AIM OF THE EXERCISE
Only one stretch of the data below should be repeated: the lines from the line containing "174C425 160 431" through the line containing "163C231 177 241", inclusive, exactly as they are.
[INPUT MATERIAL]
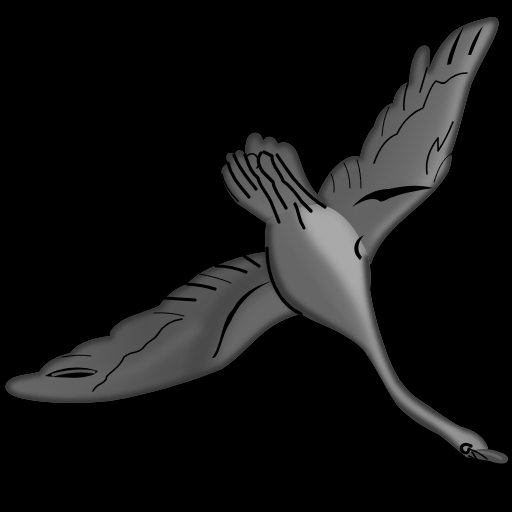
<!DOCTYPE html>
<html lang="en">
<head>
<meta charset="utf-8">
<title>Swan in flight</title>
<style>
:root{--night:#000;--edge:#393939;--ink:#000;--shade:#666;--light:#a9a9a9}
html,body{margin:0;background:var(--night);overflow:hidden}
svg{display:block;width:512px;height:512px}
.edge{fill:none;stroke:var(--edge);stroke-width:9;stroke-linejoin:round}
.soft{filter:url(#soften)}
.ink path{fill:none;stroke:var(--ink);stroke-width:1.6;stroke-linecap:round;stroke-linejoin:round}
.ink .bold{stroke-width:3.2}
.ink .fine{stroke-width:1}
.ink .brush{fill:var(--ink);stroke:none}
</style>
</head>
<body>
<svg viewBox="0 0 512 512" role="img" aria-label="Grey swan in flight, seen from above">
<defs>
<filter id="soften" x="-10%" y="-10%" width="120%" height="120%"><feGaussianBlur stdDeviation="2"/></filter>
<filter id="blend" x="-30%" y="-30%" width="160%" height="160%"><feGaussianBlur stdDeviation="5"/></filter>
<linearGradient id="right-tone" gradientUnits="userSpaceOnUse" x1="385" y1="120" x2="450" y2="150">
<stop offset="0" stop-color="#5e5e5e"/><stop offset=".6" stop-color="#6c6c6c"/><stop offset="1" stop-color="#808080"/>
</linearGradient>
<linearGradient id="left-tone" gradientUnits="userSpaceOnUse" x1="10" y1="390" x2="290" y2="280">
<stop offset="0" stop-color="#6c6c6c"/><stop offset=".5" stop-color="#525252"/><stop offset="1" stop-color="#5c5c5c"/>
</linearGradient>
<linearGradient id="tail-tone" gradientUnits="userSpaceOnUse" x1="250" y1="135" x2="290" y2="210">
<stop offset="0" stop-color="#555"/><stop offset="1" stop-color="#707070"/>
</linearGradient>
<linearGradient id="body-tone" gradientUnits="userSpaceOnUse" x1="275" y1="270" x2="370" y2="230">
<stop offset="0" stop-color="#626262"/><stop offset=".5" stop-color="#707070"/><stop offset="1" stop-color="#8c8c8c"/>
</linearGradient>
<path id="right-wing" d="M318 194C324 180 332 167 344 160C350 156 355 155 360 157C362 145 368 133 374 126C377 114 385 105 393 103C395 92 401 84 409 82C410 68 413 54 419 48C424 43 430 46 430 52L429 69C434 54 443 40 454 31C465 23 482 19 492 17C499 16 500 23 497 31C491 47 478 67 471 85C465 103 461 126 451 154C453 164 448 175 440 184C426 202 403 217 386 237C379 246 374 254 371 264L345 252Z"/>
<path id="left-wing" d="M266 252C252 253 236 258 221 264C207 268 196 275 187 284C174 289 166 296 159 306C146 312 130 315 120 322C113 327 109 332 110 336C94 338 78 342 70 353C58 356 46 361 39 372C26 375 11 375 6 384C3 392 13 397 25 399C49 404 82 404 110 401C146 395 190 382 222 369C241 357 255 337 274 325C282 320 291 316 301 314L275 282Z"/>
<path id="tail" d="M268 224C255 216 246 209 238 204C231 197 223 185 222 175C220 167 226 165 228 163C224 154 228 151 235 154C237 148 242 150 245 154C245 143 247 134 254 133C260 132 262 137 263 141C267 134 275 136 278 144C286 139 295 146 298 155C303 169 307 184 318 195L325 208L290 222Z"/>
<path id="body" d="M267 221C283 212 302 205 318 204C337 207 353 223 362 243C372 258 371 277 370 290C373 310 379 331 386 351C393 371 403 390 421 401C434 409 447 420 461 427C475 430 485 438 488 448C484 456 472 459 464 455C454 447 447 440 438 434C424 427 407 417 397 405C386 389 377 369 367 355C360 342 338 331 319 323C297 314 282 301 274 282C267 266 262 242 267 221Z"/>
<path id="bill" d="M470 452C477 448 490 448 499 452C507 454 510 458 507 462C502 465 496 463 490 461L465 457Z"/>
<clipPath id="right-clip"><use href="#right-wing"/></clipPath>
<clipPath id="left-clip"><use href="#left-wing"/></clipPath>
<clipPath id="tail-clip"><use href="#tail"/></clipPath>
<clipPath id="body-clip"><use href="#body"/></clipPath>
</defs>
<rect width="512" height="512" fill="var(--night)"/>

<g id="left-wing-art">
<use href="#left-wing" fill="url(#left-tone)"/>
<g clip-path="url(#left-clip)">
<path d="M218 368C224 326 245 300 282 284L304 314L250 360Z" fill="#686868" filter="url(#blend)"/>
<path d="M190 385C202 340 216 300 270 266" fill="none" stroke="#494949" stroke-width="20" filter="url(#blend)"/>
<path d="M18 388C55 383 75 386 110 377C145 370 170 345 200 326" fill="none" stroke="#646464" stroke-width="10" filter="url(#blend)"/>
<use class="edge soft" href="#left-wing"/>
</g>
</g>

<g id="right-wing-art">
<use href="#right-wing" fill="url(#right-tone)"/>
<g clip-path="url(#right-clip)">
<path d="M492 26C472 53 463 78 457 106C450 133 446 150 440 166C429 188 400 208 370 237" fill="none" stroke="#8f8f8f" stroke-width="11" filter="url(#blend)"/>
<path d="M340 205L390 185L428 187C400 205 380 224 364 246Z" fill="#646464" filter="url(#blend)"/>
<use class="edge soft" href="#right-wing"/>
</g>
</g>

<g id="tail-art">
<use href="#tail" fill="url(#tail-tone)"/>
<g clip-path="url(#tail-clip)"><use class="edge soft" href="#tail"/></g>
</g>

<g id="body-art">
<use href="#body" fill="url(#body-tone)"/>
<g clip-path="url(#body-clip)">
<path d="M298 206L336 208C360 233 369 260 366 295C375 334 386 370 409 401L456 430L466 443L431 419C397 407 383 372 374 350C362 310 346 285 327 260C313 244 299 225 298 206Z" fill="var(--light)" filter="url(#blend)"/>
<path d="M272 228C294 250 315 282 360 338L320 322L278 290Z" fill="var(--shade)" filter="url(#soften)"/>
<path d="M368 255C369 303 382 348 399 380C414 401 444 416 465 427C477 430 486 437 490 448" class="edge soft"/>
<path d="M365 354C376 375 385 394 398 406C412 419 433 429 446 440L462 455" class="edge soft"/>
<path d="M268 222C264 249 274 280 285 296C306 319 340 327 365 354" class="edge soft" stroke-width="5"/>
</g>
<use href="#bill" fill="#4b4b4b"/>
<path d="M477 452Q490 452 502 459" fill="none" stroke="#666" stroke-width="3"/>
</g>

<g class="ink" id="feather-lines">
<path class="bold" d="M267 248C267 275 277 303 301 314"/>
<path class="brush" d="M352 207C364 194 377 189 389 189C403 186 418 184 433 188C421 190 406 192 393 197C386 199 382 204 378 200C369 197 361 202 352 207Z"/>
<path class="brush" d="M364 235C353 240 351 252 360 260L362 257C356 250 358 242 364 235Z"/>
<path d="M374 163C380 146 389 137 397 134C404 119 415 111 423 108C427 97 431 85 436 81C440 82 442 85 446 82C451 77 458 73 467 73"/>
<path class="brush" d="M447 65C449 52 455 39 464 26C458 41 454 52 451 64ZM468 55C471 44 476 34 483 26C479 36 475 45 471 55Z"/>
<path d="M427 68L420 92M408 83Q403 98 404 110"/>
<path class="fine" d="M389 107Q383 119 382 136M357 160Q361 172 361 188M344 163Q350 174 350 188M331 174Q335 182 334 192"/>
<path d="M427 174C425 160 431 147 438 138L438 151C444 142 449 132 453 122"/>
<path d="M434 182C438 170 442 159 452 153" class="fine"/>
<path class="bold" d="M228 163C231 177 241 187 249 197M234 155C239 169 247 177 256 189M245 155C249 165 250 171 258 178C260 187 267 193 271 202L279 222"/>
<path class="bold" d="M261 153C256 159 258 165 263 172L273 182C274 191 281 198 286 208M264 152L272 156C271 165 281 173 283 181C292 187 297 195 302 202L311 211"/>
<path class="bold" d="M277 155C284 166 289 172 293 178C303 190 313 200 325 207M295 204C300 213 297 217 304 228"/>
<path d="M222 174Q224 187 238 201M247 156Q253 151 257 157Q261 163 257 168"/>
<path class="brush" d="M272 281C253 286 240 296 233 309C221 321 222 345 212 358C220 359 220 338 231 321C238 306 250 290 272 281Z"/>
<path d="M93 391C98 381 105 386 107 376C113 370 120 367 124 357C131 351 138 354 143 348C149 339 154 341 158 334C164 324 174 320 182 319"/>
<path class="brush" d="M45 376C60 367 80 365 98 371C91 380 64 378 45 376Z"/>
<path d="M53 375Q75 369 94 372" style="stroke:#555;stroke-width:3"/>
<path class="bold" d="M244 256L259 266M216 266Q231 266 246 272M187 284Q203 285 215 289M164 298L195 300"/>
<path d="M199 274Q217 277 231 283M62 357Q79 354 91 356M154 313Q170 312 184 316" class="fine"/>
</g>
<g class="ink" id="face">
<path class="bold" d="M471 446C463 442 459 447 463 452Q468 455 469 449"/>
<path d="M469 449Q479 452 487 459M469 456L475 459M472 452L478 461"/>
</g>
</svg>
</body>
</html>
[/INPUT MATERIAL]
RESULT FOR THIS EXERCISE
<path d="M427 174C425 160 431 147 438 138L438 151C444 142 449 132 453 122"/>
<path d="M434 182C438 170 442 159 452 153" class="fine"/>
<path class="bold" d="M228 163C231 177 241 187 249 197M234 155C239 169 247 177 256 189M245 155C249 165 250 171 258 178C260 187 267 193 271 202L279 222"/>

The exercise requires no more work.